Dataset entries

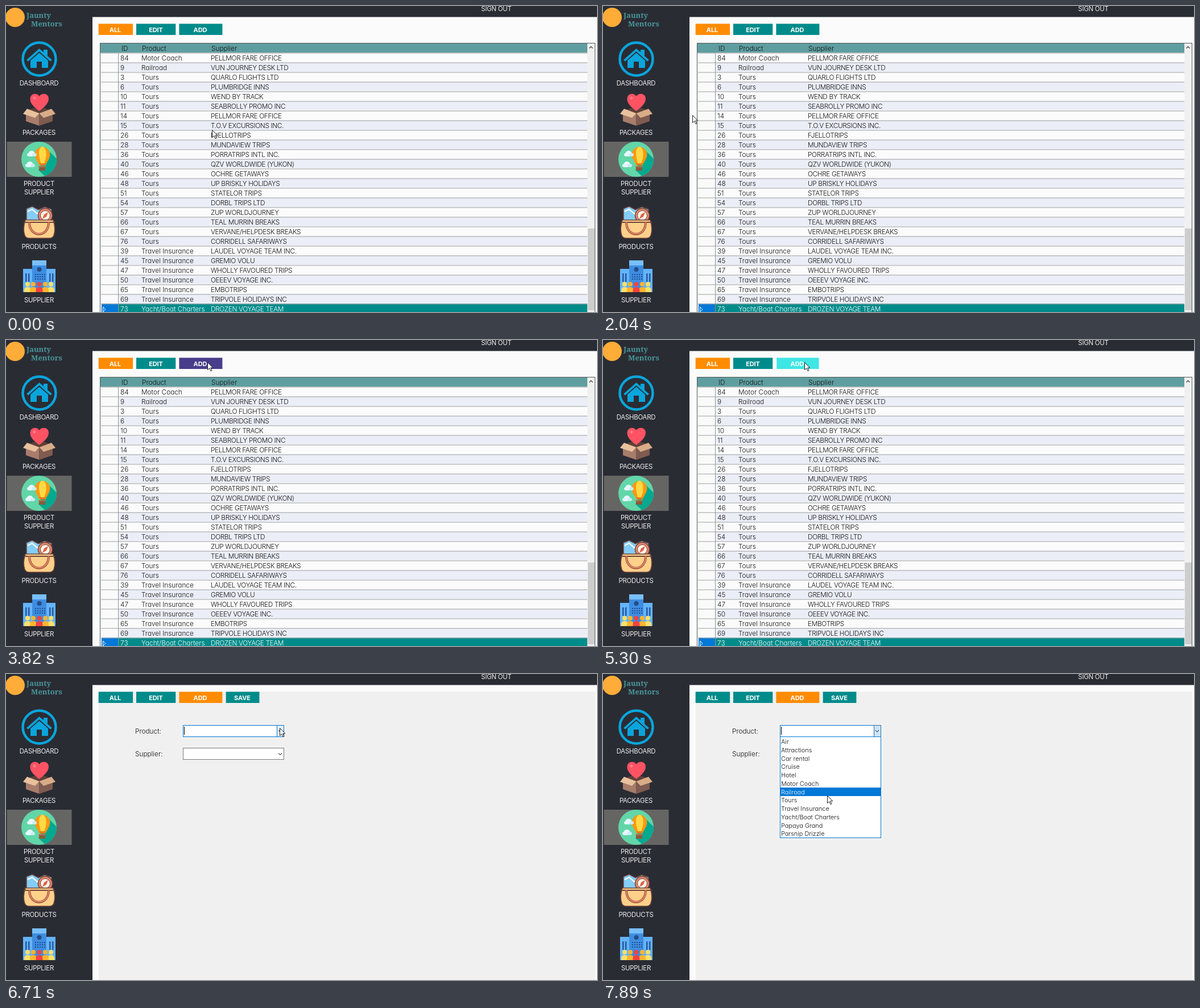
An HTML page with a canvas that plays this animation: 1039 px wide and 539 px high, repeating every 8 s.

```html
<!DOCTYPE html>
<html lang="en">
<head>
<meta charset="utf-8">
<title>Product supplier</title>
<style>
html, body { margin: 0; width: 100%; height: 100%; overflow: hidden; background: #fbfbfb; }
canvas, svg { position: absolute; left: 0; top: 0; width: 1039px; height: 539px; }
text { font: 300 11.8px Inter, sans-serif; font-feature-settings: "cv11"; fill: #111; white-space: pre; }
.caps { letter-spacing: -.35px; }
.menu { font-size: 11.5px; font-weight: 400; letter-spacing: -.3px; fill: #ececec; text-anchor: middle; }
.button { font-size: 11px; font-weight: 700; letter-spacing: -.1px; fill: #fff; text-anchor: middle; }
.item { font-size: 10.9px; }
.light { fill: #fff; }
.brand { font: 700 13px "Noto Serif", serif; fill: #489799; }
</style>
</head>
<body>
<canvas id="stage" width="1039" height="539"></canvas>
<svg id="overlay" viewBox="0 0 1039 539">
  <g id="chrome"></g>
  <g id="tableText"></g>
  <g id="formText"></g>
  <g id="listText"></g>
  <path id="cursor" d="M.5 .5V13.5L3.6 10.7 6 15.7 8 14.8 5.7 9.9H9.8Z" fill="#fff" stroke="#222" stroke-width="1"/>
</svg>
<script>
const LOOP = 8000;
const TEAL = '#008b8b', ORANGE = '#ff8c00', INDIGO = '#483d8b', AQUA = '#3ee6e4', BLUE = '#0078d7';
const DARK = '#2a2c34', PANEL = '#f0f0f0';
const ROW_TOP = 82.5, ROW_H = 17, ITEM_TOP = 111, ITEM_H = 14.75;
const $ = id => document.getElementById(id);
const ctx = $('stage').getContext('2d');

const suppliers = `84|Motor Coach|PELLMOR FARE OFFICE
9|Railroad|VUN JOURNEY DESK LTD
3|Tours|QUARLO FLIGHTS LTD
6|Tours|PLUMBRIDGE INNS
10|Tours|WEND BY TRACK
11|Tours|SEABROLLY PROMO INC
14|Tours|PELLMOR FARE OFFICE
15|Tours|T.O.V EXCURSIONS INC.
26|Tours|FJELLOTRIPS
28|Tours|MUNDAVIEW TRIPS
36|Tours|PORRATRIPS INTL INC.
40|Tours|QZV WORLDWIDE (YUKON)
46|Tours|OCHRE GETAWAYS
48|Tours|UP BRISKLY HOLIDAYS
51|Tours|STATELOR TRIPS
54|Tours|DORBL TRIPS LTD
57|Tours|ZUP WORLDJOURNEY
66|Tours|TEAL MURRIN BREAKS
67|Tours|VERVANE/HELPDESK BREAKS
76|Tours|CORRIDELL SAFARIWAYS
39|Travel Insurance|LAUDEL VOYAGE TEAM INC.
45|Travel Insurance|GREMIO VOLU
47|Travel Insurance|WHOLLY FAVOURED TRIPS
50|Travel Insurance|OEEEV VOYAGE INC.
65|Travel Insurance|EMBOTRIPS
69|Travel Insurance|TRIPVOLE HOLIDAYS INC
73|Yacht/Boat Charters|DROZEN VOYAGE TEAM`.split('\n').map(r => r.split('|'));

const products = ['Air', 'Attractions', 'Car rental', 'Cruise', 'Hotel', 'Motor Coach', 'Railroad',
  'Tours', 'Travel Insurance', 'Yacht/Boat Charters', 'Papaya Grand', 'Parsnip Drizzle'];

// Pointer stops: time, x, y
const pointerPath = [
  [0, 362, 218], [120, 348, 223], [240, 298, 245], [360, 220, 268], [480, 130, 283], [600, 85, 286],
  [750, 84, 286], [2040, 157, 192], [2160, 188, 165], [2280, 216, 145],
  [2420, 250, 160], [2540, 313, 192], [2660, 302, 222], [2780, 275, 233],
  [3030, 290, 200], [3150, 315, 145], [3270, 331, 106], [3420, 340, 84],
  [3560, 347, 60], [3680, 352, 41], [3820, 354, 39],
  [5930, 366, 52], [6050, 386, 75], [6170, 400, 91], [6320, 440, 84], [6450, 476, 90], [6710, 481, 95],
  [7360, 470, 130], [7500, 450, 150], [7630, 422, 172], [7750, 402, 188], [7890, 394, 214]
];

function addText(parent, str, x, y, cls = '') {
  const el = document.createElementNS('http://www.w3.org/2000/svg', 'text');
  el.setAttribute('x', x);
  el.setAttribute('y', y);
  el.setAttribute('class', cls);
  el.textContent = str;
  $(parent).append(el);
  return el;
}

function rect(x, y, w, h, fill) {
  ctx.fillStyle = fill;
  ctx.fillRect(x, y, w, h);
}

function frame(x, y, w, h, fill, stroke) {
  rect(x, y, w, h, stroke);
  rect(x + 1, y + 1, w - 2, h - 2, fill);
}

function paint(d, fill, stroke, width = 1) {
  const p = new Path2D(d);
  if (fill) { ctx.fillStyle = fill; ctx.fill(p); }
  if (stroke) { ctx.strokeStyle = stroke; ctx.lineWidth = width; ctx.stroke(p); }
}

function oval(x, y, rx, ry, fill, stroke, width = 1) {
  ctx.beginPath();
  ctx.ellipse(x, y, rx, ry, 0, 0, Math.PI * 2);
  if (fill) { ctx.fillStyle = fill; ctx.fill(); }
  if (stroke) { ctx.strokeStyle = stroke; ctx.lineWidth = width; ctx.stroke(); }
}

function drawHouse() {
  oval(58.5, 93.5, 29, 29, null, '#0aa5dc', 4.5);
  paint('M36 95L58.5 75 66 81.5V77H73V88L81 95 78 97.5 58.5 80 39 97.5Z', '#0aa5dc');
  paint('M43 96L58.5 82.5 74 96V109H63V98H54V109H43Z', '#0aa5dc');
}

function drawPackage() {
  paint('M36 184L58.5 177 81 184 58.5 192Z', '#5e4038');
  paint('M58.5 185C48 177 42 171 42.5 163C43 154 54 152 58.5 159C63 152 75 154 75 163C75 171 69 177 58.5 185Z', '#ff5364');
  paint('M47 162H53M50 159V165', null, '#ff8791', 1.5);
  paint('M35 184L58.5 190V211L35 203Z', '#a87c6b');
  paint('M82 184L58.5 190V211L82 203Z', '#7f5b50');
  paint('M37 181L58.5 189 51 197 30 190Z', '#e9c19d');
  paint('M80 181L58.5 189 66 197 87 190Z', '#d9ac88');
}

function drawBalloon() {
  oval(58, 270, 31, 31, '#62d6a8');
  ctx.save();
  ctx.beginPath();
  ctx.arc(58, 270, 31, 0, Math.PI * 2);
  ctx.clip();
  paint('M74 254L95 275V305H74L57 289 62 279Z', '#00a98f');
  ctx.restore();
  paint('M59 281L53 270C46 257 56 248 64 248C72 248 82 257 75 270L69 281Z', '#ff9811');
  paint('M62 281L59 268C56 255 60 248 64 248C69 248 72 255 70 268L66 281Z', '#ffda44');
  paint('M58 277H70L68 281H60Z', '#e57b1e');
  rect(58, 283, 11, 7, '#8c5a3c');
  rect(57, 282, 13, 2, '#b5774d');
  for (const [x, y] of [[45, 260], [42, 279]]) {
    oval(x, y, 5.5, 5, '#e6f8ff');
    oval(x - 4, y + 2, 4, 3, '#e6f8ff');
    oval(x + 5, y + 2, 4, 3, '#c9eef5');
  }
}

function drawBag() {
  const line = '#70443a';
  paint('M36 379V357L46 353 57 359 68 354 80 358V381Z', '#84cdf6', line, 1.5);
  paint('M38 362L46 358 55 366 61 362', null, '#fff', 2);
  oval(69, 369, 12.5, 12.5, '#e9876e', line, 1.5);
  oval(69, 369, 8.5, 8.5, '#fff5e4', line, 1);
  paint('M74 363L71 371 64 375 67 367Z', '#df604f');
  paint('M34 377H83Q88 393 84 404Q82 409 76 409H41Q35 409 33 404Q29 393 34 377Z', '#ffd08a', line, 1.5);
  paint('M31 381H86', null, line, 2);
  paint('M41 380C40 409 76 409 75 380', null, '#a74f3f', 4);
  paint('M41 381C40 408 76 408 75 381', null, '#e79a72', 1.5);
}

function drawOffice() {
  rect(30, 463, 57, 41, '#64b4fa');
  rect(46, 448, 25, 56, '#3e8de0');
  rect(46, 448, 25, 9, '#78bffa');
  oval(58.5, 464, 4, 4, '#244d86');
  for (const x of [34, 39, 76, 81]) rect(x, 471, 2.5, 15, '#2658a0');
  for (let y = 472; y < 484; y += 4) for (let x = 51; x < 68; x += 4) rect(x, y, 2, 2, '#1d4c93');
  const crowd = [[38, '#ffe06a'], [79, '#ffe06a'], [48, '#ffb52f'], [69, '#ffb52f'], [58.5, '#f34242']];
  for (const [x, color] of crowd) {
    oval(x, 490, 4, 4, color);
    paint(`M${x - 6} 504V500Q${x - 5} 495 ${x} 495Q${x + 5} 495 ${x + 6} 500V504Z`, color);
  }
}

function drawSidebar(hover) {
  rect(0, 0, 1039, 19.4, DARK);
  rect(0, 0, 152, 539, DARK);
  oval(16, 20, 17, 17, '#ffac38');
  rect(1.5, 239, 114, 62, hover ? '#747573' : '#656663');
  drawHouse();
  drawPackage();
  drawBalloon();
  drawBag();
  drawOffice();
}

function drawTable() {
  frame(165, 65, 871, 480, '#fafafa', '#50585a');
  rect(166, 66, 856, ROW_TOP - 66, '#5f9ea0');
  suppliers.forEach((_, i) => {
    const y = ROW_TOP + ROW_H * i, selected = i === suppliers.length - 1;
    rect(198, y, 824, ROW_H, selected ? TEAL : i % 2 ? '#ebeef7' : '#fbfbfb');
    if (selected) rect(168, y, 29, ROW_H, BLUE);
    rect(167, y, 855, 1, '#a0a0a0');
  });
  rect(197, 83, 1, 456, '#8f9499');
  paint('M170.5 530V539L175 534.5Z', BLUE, '#fff', 1);
  rect(1022, 66, 13, 473, PANEL);
  rect(1023, 392, 12, 144, '#cdcdcd');
  paint('M1025.5 74.5L1028.5 71.5 1031.5 74.5', null, '#505050', 1.5);
}

function chevron(y) {
  paint(`M479 ${y - 1.5}L482 ${y + 1.5} 485 ${y - 1.5}`, null, '#555', 1.1);
}

function drawForm(t, hot) {
  const open = t >= 6970;
  rect(163, 31, 873, 508, PANEL);
  frame(311, 90, 178, 21, '#fff', BLUE);
  if (t >= 6710) frame(476, 90, 13, 21, open ? '#cce4f7' : '#e5f1fb', open ? '#2670ab' : BLUE);
  chevron(100.5);
  frame(311, 130, 178, 21, '#fff', '#7a7a7a');
  chevron(141);
  const caretOff = (t >= 5930 && t < 6450) || (t >= 6970 && t < 7500);
  if (!caretOff) rect(313, 93, 1, 14, '#000');
  if (open) {
    frame(311, 110, 178, 179, '#fff', BLUE);
    if (hot >= 0) rect(312, Math.round(ITEM_TOP + hot * ITEM_H), 176, 15, BLUE);
  }
}

function drawButtons(t, form) {
  const pressed = t >= 5300 && t < 5420;
  const hovered = t >= 3680 && t < 5930;
  const button = (x, w, fill) => rect(x, 31.3, w, 19.7, fill);
  button(162.7, 60.4, form ? TEAL : ORANGE);
  button(229, 69.3, TEAL);
  if (pressed) button(305.3, 74.2, AQUA);
  else button(304.4, 76, hovered ? INDIGO : form ? ORANGE : TEAL);
  if (form) button(386.7, 58.7, TEAL);
}

function buildText() {
  addText('chrome', 'Jaunty', 36, 21, 'brand');
  addText('chrome', 'Mentors', 44, 36, 'brand');
  addText('chrome', 'SIGN OUT', 862, 9, 'menu');
  const labels = [['DASHBOARD', 139.5], ['PACKAGES', 226.5], ['PRODUCT', 316.5], ['SUPPLIER', 331.5],
    ['PRODUCTS', 427.5], ['SUPPLIER', 522]];
  for (const [s, y] of labels) addText('chrome', s, 58, y, 'menu');
  for (const [s, x] of [['ALL', 192], ['EDIT', 263.5], ['ADD', 341.5]]) addText('chrome', s, x, 45.5, 'button');
  addText('formText', 'SAVE', 415.5, 45.5, 'button');
  addText('formText', 'Product:', 227, 104.5);
  addText('formText', 'Supplier:', 227, 144.5);

  [['ID', 203], ['Product', 239], ['Supplier', 361]].forEach(([s, x]) => addText('tableText', s, x, 79));
  suppliers.forEach((row, i) => {
    const tone = i === suppliers.length - 1 ? ' light' : '';
    const y = ROW_TOP + ROW_H * i + 13.5;
    row.forEach((s, c) => addText('tableText', s, [201, 238, 360][c], y, (c === 2 ? 'caps' : '') + tone));
  });
  return products.map((s, i) => addText('listText', s, 313, ITEM_TOP + i * ITEM_H + 12, 'item'));
}

const itemTexts = buildText();
const show = (id, on) => { $(id).style.display = on ? '' : 'none'; };

function render(now) {
  const t = now % LOOP, form = t >= 5420;
  const [, x, y] = pointerPath.findLast(stop => stop[0] <= t);
  const hot = t >= 7360 ? Math.floor((y - ITEM_TOP) / ITEM_H) : -1;

  rect(0, 0, 1039, 539, '#fbfbfb');
  drawSidebar(x < 115);
  if (form) drawForm(t, hot); else drawTable();
  drawButtons(t, form);

  show('tableText', !form);
  show('formText', form);
  show('listText', t >= 6970);
  itemTexts.forEach((el, i) => el.classList.toggle('light', i === hot));
  $('cursor').setAttribute('transform', `translate(${x} ${y})`);
}

const start = performance.now();
function tick() {
  render(performance.now() - start);
  requestAnimationFrame(tick);
}
tick();
</script>
</body>
</html>
```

▸ Work to complete
Copy from the entries only those lines that hold the word "fbfbfb".

▸ Result of this task
html, body { margin: 0; width: 100%; height: 100%; overflow: hidden; background: #fbfbfb; }
    rect(198, y, 824, ROW_H, selected ? TEAL : i % 2 ? '#ebeef7' : '#fbfbfb');
  rect(0, 0, 1039, 539, '#fbfbfb');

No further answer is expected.